So you’re new here, huh? Welcome! We’re glad you found us.
We know that personal finances can be intimidating. It’s our goal to make money more approachable so that you can get some positive momentum and create long-lasting change in your life. Let’s get you pointed in the right direction.
Start by listening to our episode on the 7 Money Gears. This is helpful if you’re not sure what stage of the personal-finance journey you are on. Mile markers are helpful when you’re on a road trip. The same is true with your personal finances.
Money Gear #1 – Save up $2,467 for a basic emergency fund
The importance of an emergency fund can’t be overstated and it all starts with having cash in the bank. We recommend amassing at least $2,467 in liquid savings. That’s a pretty specific number, right!? But economists have found that to be a helpful baseline to shoot for when you’re working on getting that e-fund up to snuff.
Money Gear #2 – Snag the company match in your 401k or other workplace retirement account
Quite a few employers offer a matching contribution. It’s a nice incentive that can help you build up savings for your future much more quickly. Some employers will match 50% of what you contribute and others offer a dollar for dollar match until you hit a specific cap. Don’t leave that free money on the table!
Money Gear #3 – Pay off high-interest debt as quickly as possible
Having boatloads of debt is a surefire way to not make any progress with your personal finances. You’re taking the money you earned today to pay for stuff you bought in the past. It’s ok to take on debt for certain things. But most Americans have too much of it.
And transferring your balance to a 0% credit card can be helpful if you also change your approach to using that card at the same time.

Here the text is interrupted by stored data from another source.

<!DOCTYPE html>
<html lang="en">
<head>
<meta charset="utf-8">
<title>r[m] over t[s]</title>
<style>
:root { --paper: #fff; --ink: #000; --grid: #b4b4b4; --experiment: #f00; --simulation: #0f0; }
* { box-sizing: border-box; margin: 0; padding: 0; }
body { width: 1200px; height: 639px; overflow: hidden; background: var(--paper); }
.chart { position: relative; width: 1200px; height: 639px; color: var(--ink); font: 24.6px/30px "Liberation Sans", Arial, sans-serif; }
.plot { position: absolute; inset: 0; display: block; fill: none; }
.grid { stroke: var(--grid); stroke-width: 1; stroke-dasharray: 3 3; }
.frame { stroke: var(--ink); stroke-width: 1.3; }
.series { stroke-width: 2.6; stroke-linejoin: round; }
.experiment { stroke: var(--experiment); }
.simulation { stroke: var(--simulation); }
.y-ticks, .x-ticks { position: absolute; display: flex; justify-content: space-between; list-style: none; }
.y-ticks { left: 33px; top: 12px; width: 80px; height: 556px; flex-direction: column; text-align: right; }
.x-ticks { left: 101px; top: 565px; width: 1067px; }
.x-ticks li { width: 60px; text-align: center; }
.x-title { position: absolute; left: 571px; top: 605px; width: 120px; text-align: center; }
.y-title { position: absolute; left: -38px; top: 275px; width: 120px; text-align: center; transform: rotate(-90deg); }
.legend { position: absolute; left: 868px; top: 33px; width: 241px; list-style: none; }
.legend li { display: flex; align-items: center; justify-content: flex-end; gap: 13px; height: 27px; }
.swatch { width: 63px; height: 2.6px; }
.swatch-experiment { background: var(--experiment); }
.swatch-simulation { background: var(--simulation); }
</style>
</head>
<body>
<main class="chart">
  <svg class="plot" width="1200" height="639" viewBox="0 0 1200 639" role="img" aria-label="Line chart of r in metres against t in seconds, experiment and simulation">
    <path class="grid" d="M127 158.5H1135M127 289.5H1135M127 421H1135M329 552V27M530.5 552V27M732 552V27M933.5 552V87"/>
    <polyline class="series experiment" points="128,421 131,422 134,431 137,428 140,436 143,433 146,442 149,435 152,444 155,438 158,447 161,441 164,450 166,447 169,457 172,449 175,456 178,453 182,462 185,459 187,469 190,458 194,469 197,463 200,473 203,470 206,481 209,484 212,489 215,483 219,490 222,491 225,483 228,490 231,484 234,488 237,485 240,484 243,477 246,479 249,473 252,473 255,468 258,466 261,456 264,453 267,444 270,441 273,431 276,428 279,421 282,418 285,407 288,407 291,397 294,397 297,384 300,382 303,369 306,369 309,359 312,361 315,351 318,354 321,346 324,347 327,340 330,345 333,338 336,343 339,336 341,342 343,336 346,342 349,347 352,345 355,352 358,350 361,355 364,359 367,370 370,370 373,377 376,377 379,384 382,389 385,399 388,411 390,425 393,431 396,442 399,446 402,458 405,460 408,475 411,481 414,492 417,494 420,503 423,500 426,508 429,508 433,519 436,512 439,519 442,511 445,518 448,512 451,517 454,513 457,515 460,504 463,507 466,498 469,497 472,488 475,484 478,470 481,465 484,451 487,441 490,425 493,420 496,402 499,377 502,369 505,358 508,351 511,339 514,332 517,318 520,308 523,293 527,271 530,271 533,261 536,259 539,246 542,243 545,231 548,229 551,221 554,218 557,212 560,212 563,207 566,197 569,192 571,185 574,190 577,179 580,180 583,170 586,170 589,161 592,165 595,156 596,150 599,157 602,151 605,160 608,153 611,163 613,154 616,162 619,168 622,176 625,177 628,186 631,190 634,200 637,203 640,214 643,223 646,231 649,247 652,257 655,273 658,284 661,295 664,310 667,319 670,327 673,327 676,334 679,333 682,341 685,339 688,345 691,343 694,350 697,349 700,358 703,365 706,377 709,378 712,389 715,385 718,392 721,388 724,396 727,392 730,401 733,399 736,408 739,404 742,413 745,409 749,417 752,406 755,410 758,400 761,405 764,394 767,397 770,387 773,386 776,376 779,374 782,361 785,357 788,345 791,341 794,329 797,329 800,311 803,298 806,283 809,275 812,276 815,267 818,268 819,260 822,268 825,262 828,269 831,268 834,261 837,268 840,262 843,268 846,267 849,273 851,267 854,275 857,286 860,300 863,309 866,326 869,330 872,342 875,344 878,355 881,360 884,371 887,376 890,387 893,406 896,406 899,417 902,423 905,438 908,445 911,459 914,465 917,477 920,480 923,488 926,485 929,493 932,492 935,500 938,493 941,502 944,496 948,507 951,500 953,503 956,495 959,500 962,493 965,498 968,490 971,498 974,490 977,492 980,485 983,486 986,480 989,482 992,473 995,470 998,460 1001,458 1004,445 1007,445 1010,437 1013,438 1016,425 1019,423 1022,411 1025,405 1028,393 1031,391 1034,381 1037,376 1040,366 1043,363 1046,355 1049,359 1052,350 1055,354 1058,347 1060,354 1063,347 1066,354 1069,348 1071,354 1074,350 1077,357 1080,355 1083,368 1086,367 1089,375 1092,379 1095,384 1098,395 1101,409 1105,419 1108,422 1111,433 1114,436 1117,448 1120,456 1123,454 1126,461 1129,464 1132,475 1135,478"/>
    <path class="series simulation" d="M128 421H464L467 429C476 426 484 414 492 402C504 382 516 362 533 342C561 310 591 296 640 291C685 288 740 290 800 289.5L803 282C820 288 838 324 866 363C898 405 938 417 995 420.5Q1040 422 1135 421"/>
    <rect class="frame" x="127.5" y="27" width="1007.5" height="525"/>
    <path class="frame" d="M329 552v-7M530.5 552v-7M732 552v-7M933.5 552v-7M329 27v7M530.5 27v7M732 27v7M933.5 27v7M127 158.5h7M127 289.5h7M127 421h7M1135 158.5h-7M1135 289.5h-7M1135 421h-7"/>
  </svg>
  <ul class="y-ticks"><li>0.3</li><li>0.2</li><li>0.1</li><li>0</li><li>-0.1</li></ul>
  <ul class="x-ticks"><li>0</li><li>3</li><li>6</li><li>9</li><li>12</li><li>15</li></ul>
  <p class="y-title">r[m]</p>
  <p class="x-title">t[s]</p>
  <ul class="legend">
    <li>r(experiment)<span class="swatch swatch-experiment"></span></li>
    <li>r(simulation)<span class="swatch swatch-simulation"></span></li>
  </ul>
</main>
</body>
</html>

Money Gear #4 – Fully fund your emergency fund!
$2,467 is a nice chunk of change and can get you through a lot of potential financial emergencies. But when you’ve shifted into money gear #4 you’re going to want to put the pedal to the metal on savings and amass 3-6 months of living expenses. This provides even more breathing room in your life and gives you meaningful options.
And please, make sure that your money isn’t with one of the big banks like Wells Fargo. Opt instead for a bank that eliminates fees and pays a solid interest rate. We recommend going with Ally, Discover, or CIT.
Money Gear #5 – Invest in tax-sheltered retirement accounts
The basic personal finance building blocks of having a cash cushion and paying off high-interest rate debt are more important than investing (except for that employer match of course). But once you’ve got those licked, it’s time to start growing the money you’ve earned.
What’s the best way to do that? We love retirement accounts that offer helpful tax advantages. So check out our episode on the beauty of the Roth IRA and the one where we discussed HSA’s which are highly underrated and possibly the best retirement account in existence.
But what funds do I choose!? We had JL Collins on the podcast to discuss that on episode 175.
Once you are investing 15% of your income you’ll be ready to shift into gear #6, which is…
Money Gear #6 – Pay off lower-interest rate debt
You’ve already gotten the most crummy debts out of your life at this point. You’ve got cash in the bank and you are successfully investing quite a bit of your take-home pay. Now it’s time to focus on paying down other debts like your student loans!
Eliminating these smaller debts will mean fewer bills in your life and greater simplicity overall.
Money Gear #7 – Pursue your other big saving and investing goals!
Money gear #7 is like cruising downhill on an e-bike. There’s no stopping you now! You can max out your retirement funds or start giving massive amounts of your money away to non-profits that are serving your local community or the world at large.
Want to go on a trip to Bali or would you prefer to start your own business? Now’s the time to do that!
You can even attempt to join the FIRE crowd and decide to quit work earlier than most. The world is your oyster when you’re cruising along in money gear #7!
We hope that this resource is helpful in kicking off your personal finance journey. Don’t forget to subscribe to the podcast while you’re here. And if you’re looking for community support, the HTM Facebook group is a vibrant place full of people all along the money gear spectrum helping each other out.